Gloria Emeagwali, Professor of History

I happened to be in China during Mugabe's visit last month, July 2005. I congratulate the Chinese for hosting Mugabe. Why not? Mugabe will learn from his mistakes and gain from his strengths. True enough, the Chinese must also be chided for not doing enough to solve the impasse in Darfur .My suspicion is that they do not want to jeopardize their newly evolving relations with Khartoum. They must sort out the complexities of their new relationships in time.

For the entire two weeks of my extensive travel in Beijing, a trip which had nothing to do with Mugabe's visit, the Chinese were rather warm and welcoming.
Taxi drivers, hotel receptionists, sales persons, guides, Chinese tourists from other parts of China, ordinary Chinese pedestrians- they all exuded very positive vibes.No supremacist body language or racist iconography. One felt at ease and relaxed. Not for a moment did co-travelers and myself feel the glare of hostility and arrogance.

So on what basis should one exercise a positive attitude toward the Chinese? The hostel incidents of a few decades ago should be forgiven- though not forgotten- and we must find a way to benefit from this current stage of international politicking. Terms of trade, agreements and treaties must be closely watched and evaluated. We cannot afford another decade of unfulfilled technology transfer deals. We cannot continue to remain primary producers and exporters.
Nor can we allow this beautiful continent to become a graveyard. We need the Chinese
to help us find a cure for AIDS. It is in their interest to do so. They may be the next target.
If it is true that AIDS is the product of biological warfare or genetic engineering, then we
were the first target and the disease a very convenient one for certain interest groups within and outside the continent. On the other hand, if the disease is a perfectly 'normal' one, we still need their help.
The third option is to say that the disease does not exist but commonsense tells me that something strange is happening when villages of orphans and their grandparents are showing up in certain regions.

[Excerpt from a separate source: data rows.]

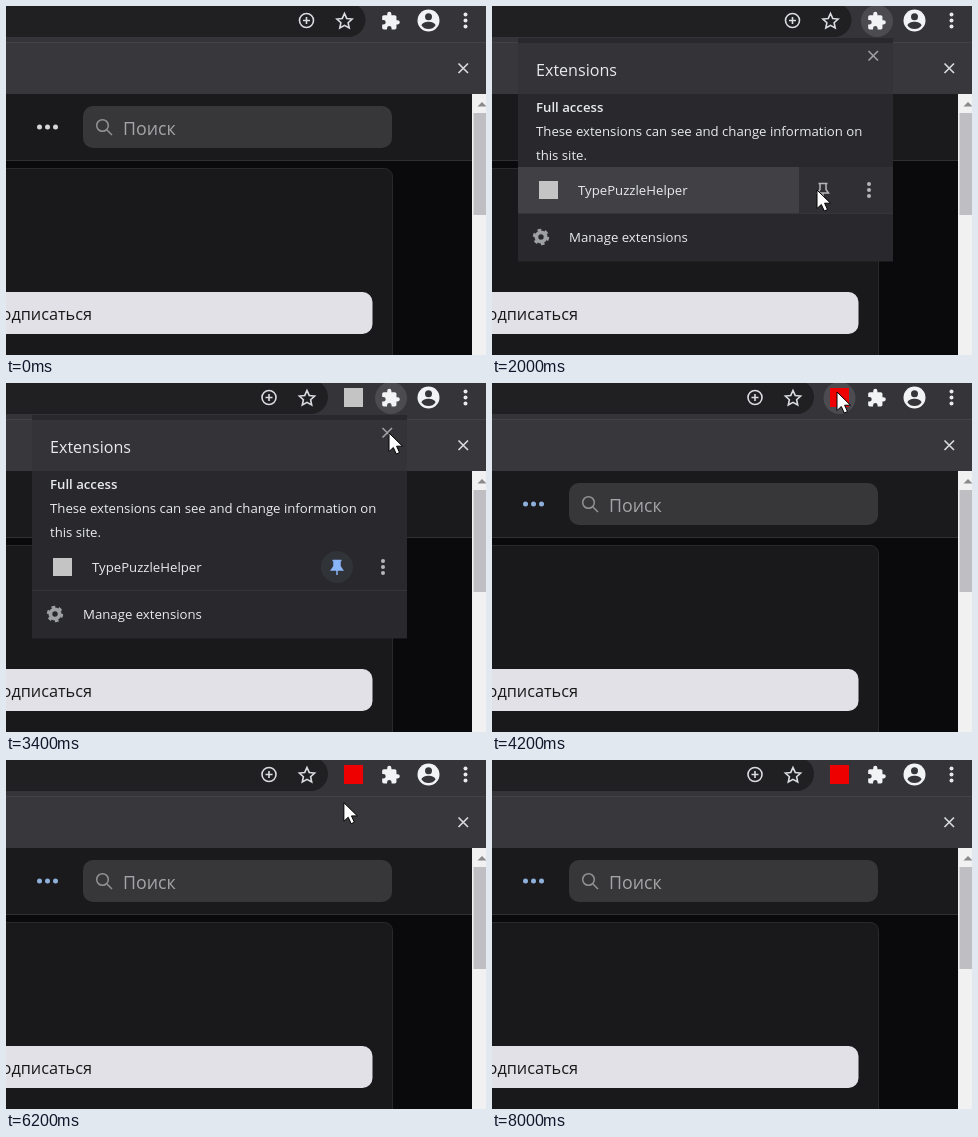
Animation, 480 px wide and 349 px high, one loop 8.2 s. Source, as an HTML page:

```html
<!DOCTYPE html>
<html lang="ru">
<head>
<meta charset="utf-8">
<style>
html, body { margin: 0; width: 100%; height: 100%; overflow: hidden; background: #0a0a0b; }
svg { display: block; width: 480px; height: 349px; }
text { font-family: "Open Sans", "Noto Sans", sans-serif; font-size: 13.2px; fill: #e8eaed; }
.line { fill: none; stroke: #dadce0; stroke-width: 1.6; }
</style>
</head>
<body>
<svg viewBox="0 0 480 349">
  <defs>
    <g id="dots"><circle cy="-6" r="2"/><circle r="2"/><circle cy="6" r="2"/></g>
  </defs>

  <!-- page -->
  <rect width="480" height="349" fill="#0a0a0c"/>
  <rect y="88" width="466" height="66" fill="#1a1a1c"/>
  <path d="M0 154.5H466" stroke="#303032"/>
  <rect x="-20" y="162.5" width="406.500" height="210" rx="8" fill="#19191b" stroke="#29292b"/>
  <g id="more"><circle cx="33.500" cy="121" r="2.500"/><circle cx="41.500" cy="121" r="2.500"/><circle cx="49.500" cy="121" r="2.500"/></g>
  <rect x="77" y="100" width="309" height="42" rx="10" fill="#37373a"/>
  <g fill="none" stroke="#929295" stroke-width="1.500"><circle cx="96.500" cy="119.500" r="5.800"/><path d="M101 124l5 5"/></g>
  <text x="117" y="128.500" style="font-size:17.800px;fill:#a5a5a8">Поиск</text>
  <rect x="-20" y="286" width="386.500" height="42" rx="10" fill="#e2e1e7"/>
  <text x="86" y="314" text-anchor="end" style="font-size:16.300px;font-weight:500;fill:#19191a">Подписаться</text>

  <!-- scrollbar -->
  <rect x="466" y="88" width="14" height="261" fill="#f1f1f2"/>
  <rect x="467.500" y="107" width="12.500" height="102" fill="#bfbfc3"/>
  <path d="M471.500 100.500l4.500-4.500 4.500 4.500z" fill="#8a8a8d"/>

  <!-- browser bars -->
  <rect width="480" height="37" fill="#353539"/>
  <rect y="36" width="480" height="52" fill="#38383c"/>
  <path d="M0 36.500H480" stroke="#434347"/>
  <path d="M452.500 57.500l9.500 9.500m0-9.500l-9.500 9.500" class="line"/>
  <g id="address">
    <rect x="-60" y="-3" width="419.500" height="34" rx="17" fill="#202023"/>
    <circle cx="300.500" cy="14.500" r="7" class="line"/>
    <path d="M300.500 11v7M297 14.500h7" class="line"/>
    <path id="star" class="line"/>
  </g>
  <circle id="glow" cy="15" r="16" fill="#4b4b50"/>
  <rect id="badge" x="338" y="5" width="19" height="19"/>
  <path fill="#f1f3f4" transform="translate(374.500 5) scale(.84)" d="M20.500 11H19V7c0-1.100-.9-2-2-2h-4V3.500a2.500 2.500 0 0 0-5 0V5H4c-1.100 0-2 .9-2 2v3.800h1.500a2.700 2.700 0 0 1 0 5.400H2V20c0 1.100.9 2 2 2h3.800v-1.500a2.700 2.700 0 0 1 5.400 0V22H17c1.100 0 2-.9 2-2v-4h1.500a2.500 2.500 0 0 0 0-5z"/>
  <circle cx="422.500" cy="14.500" r="11" fill="#f1f3f4"/>
  <g fill="#35353a"><circle cx="422.500" cy="10.700" r="3.500"/><path d="M415.500 19.500c1-5 13-5 14 0q-2.500 3.500-7 3.500t-7-3.500z"/></g>
  <use href="#dots" x="459.500" y="14.500" fill="#e8eaed"/>

  <!-- extensions popup -->
  <g id="popup">
    <rect x="26" y="32" width="375" height="223.500" fill="#29292d"/>
    <rect x="26" y="37" width="375" height="51" fill="#343438"/>
    <path d="M376.500 45l9.500 9.500m0-9.500l-9.500 9.500" class="line" style="stroke:#a0a1a5"/>
    <text x="44" y="69.500" style="font-size:16.100px">Extensions</text>
    <text x="44" y="106" style="font-weight:600">Full access</text>
    <text x="44" y="130">These extensions can see and change information on</text>
    <text x="44" y="153.500">this site.</text>
    <g id="row">
      <rect x="26" y="161" width="375" height="46" fill="#303034"/>
      <rect x="26" y="161" width="281" height="46" fill="#414145"/>
    </g>
    <path d="M26 207.500H401" stroke="#36363a"/>
    <rect x="47" y="175" width="19" height="18" fill="#c4c4c5"/>
    <text x="86" y="188.500">TypePuzzleHelper</text>
    <circle id="halo" cx="331" cy="184" r="16" fill="#303338"/>
    <path id="pin" d="M326.500 177.500h9m-7.500 0v6l-2.500 3.500h11l-2.500-3.500v-6M331 187v5" stroke-width="1.500"/>
    <use href="#dots" x="377" y="184" fill="#b5b6ba"/>
    <g fill="none" stroke="#9fa0a4"><circle cx="49" cy="231" r="4.600" stroke-width="3.800"/><circle cx="49" cy="231" r="7" stroke-width="2.400" stroke-dasharray="3.660 3.670"/></g>
    <text x="77" y="236">Manage extensions</text>
  </g>

  <g id="cursor" stroke="#000" stroke-linejoin="round" fill="#fff">
    <path id="arrow" d="M0 0V18.500L4.300 14.500 7.300 21 10.500 19.500 7.600 13.200H13.500z"/>
    <path id="hand" d="M-2 2Q-2-.5 0-.5T2 2V9Q5 7 6 9.500 9 8 9.500 10.500 12.500 10 12 13 12 19 9 23H0Q-3 18-8 13-7 10-4 12L-2 14z"/>
  </g>
</svg>
<script>
const LOOP = 8200, STEP = 200;
const OPEN = 1000, PINNED = 2400, CLOSE = 3800, ACTIVE = 4000;
// Pointer path: time, x, y
const track = [
  [400, 425, 82], [800, 386, 15], [1200, 386, 16], [1800, 325, 184],
  [2800, 325, 184], [3400, 383, 50], [3600, 383, 50], [4200, 345, 9],
  [5000, 345, 9], [5400, 349, 14], [6000, 349, 14], [7000, 242, 290], [7600, 242, 290]
];
const el = id => document.getElementById(id);
const show = (id, on) => el(id).style.display = on ? '' : 'none';
const paint = (id, color) => el(id).setAttribute('fill', color);

el('star').setAttribute('d', 'M' + Array.from({ length: 10 }, (_, i) => {
  const r = i % 2 ? 3.8 : 8, a = i * Math.PI / 5;
  return (338.5 + r * Math.sin(a)).toFixed(2) + ' ' + (15.5 - r * Math.cos(a)).toFixed(2);
}).join('L') + 'Z');

function pointer(t) {
  let i = track.findIndex(p => p[0] > t);
  if (i < 0) i = track.length - 1;
  if (!i) i = 1;
  const [t0, x0, y0] = track[i - 1], [t1, x1, y1] = track[i];
  const k = Math.min(1, Math.max(0, (t - t0) / (t1 - t0)));
  const e = k * k * (3 - 2 * k);
  return [x0 + (x1 - x0) * e, y0 + (y1 - y0) * e];
}

function draw(t) {
  const open = t >= OPEN && t < CLOSE, pinned = t >= PINNED;
  const [x, y] = pointer(t);
  const overBadge = t >= ACTIVE && y < 32;

  show('popup', open);
  show('row', t >= 1600 && t < 3200);
  show('halo', pinned);
  paint('pin', pinned ? '#8ab4f8' : 'none');
  el('pin').setAttribute('stroke', pinned ? '#8ab4f8' : '#b5b6ba');

  el('address').setAttribute('transform', `translate(${pinned ? -37.5 : 0} 0)`);
  show('badge', pinned);
  paint('badge', t < ACTIVE ? '#c4c4c5' : '#ee0000');
  paint('more', t < CLOSE ? '#d6d6d9' : '#8fb0da');
  show('glow', open || overBadge || (t >= 800 && t < OPEN));
  el('glow').setAttribute('cx', overBadge ? 347.5 : 385);

  const overButton = y > 285;
  show('cursor', t >= track[0][0] && t <= 7600);
  show('arrow', !overButton);
  show('hand', overButton);
  el('cursor').setAttribute('transform', `translate(${x} ${y})`);
}

const start = performance.now();
function tick() {
  const t = (performance.now() - start) % LOOP;
  draw(Math.floor(t / STEP) * STEP);
  requestAnimationFrame(tick);
}
tick();
</script>
</body>
</html>
```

Multipolarity not unipolarity - is the answer. African regimes now have another opportunity to evaluate different options and negotiate shrewdly.Yes, ties have burgeoned since 2000, as pointed out by Macartney. This development is quite welcome. Somewhere out of the abyss of neo-apartheid expansionism, Western condescension and paternalism - and the Chinese
acquisition of superpower status will Africa find its way.
Gloria Emeagwali
Professor of History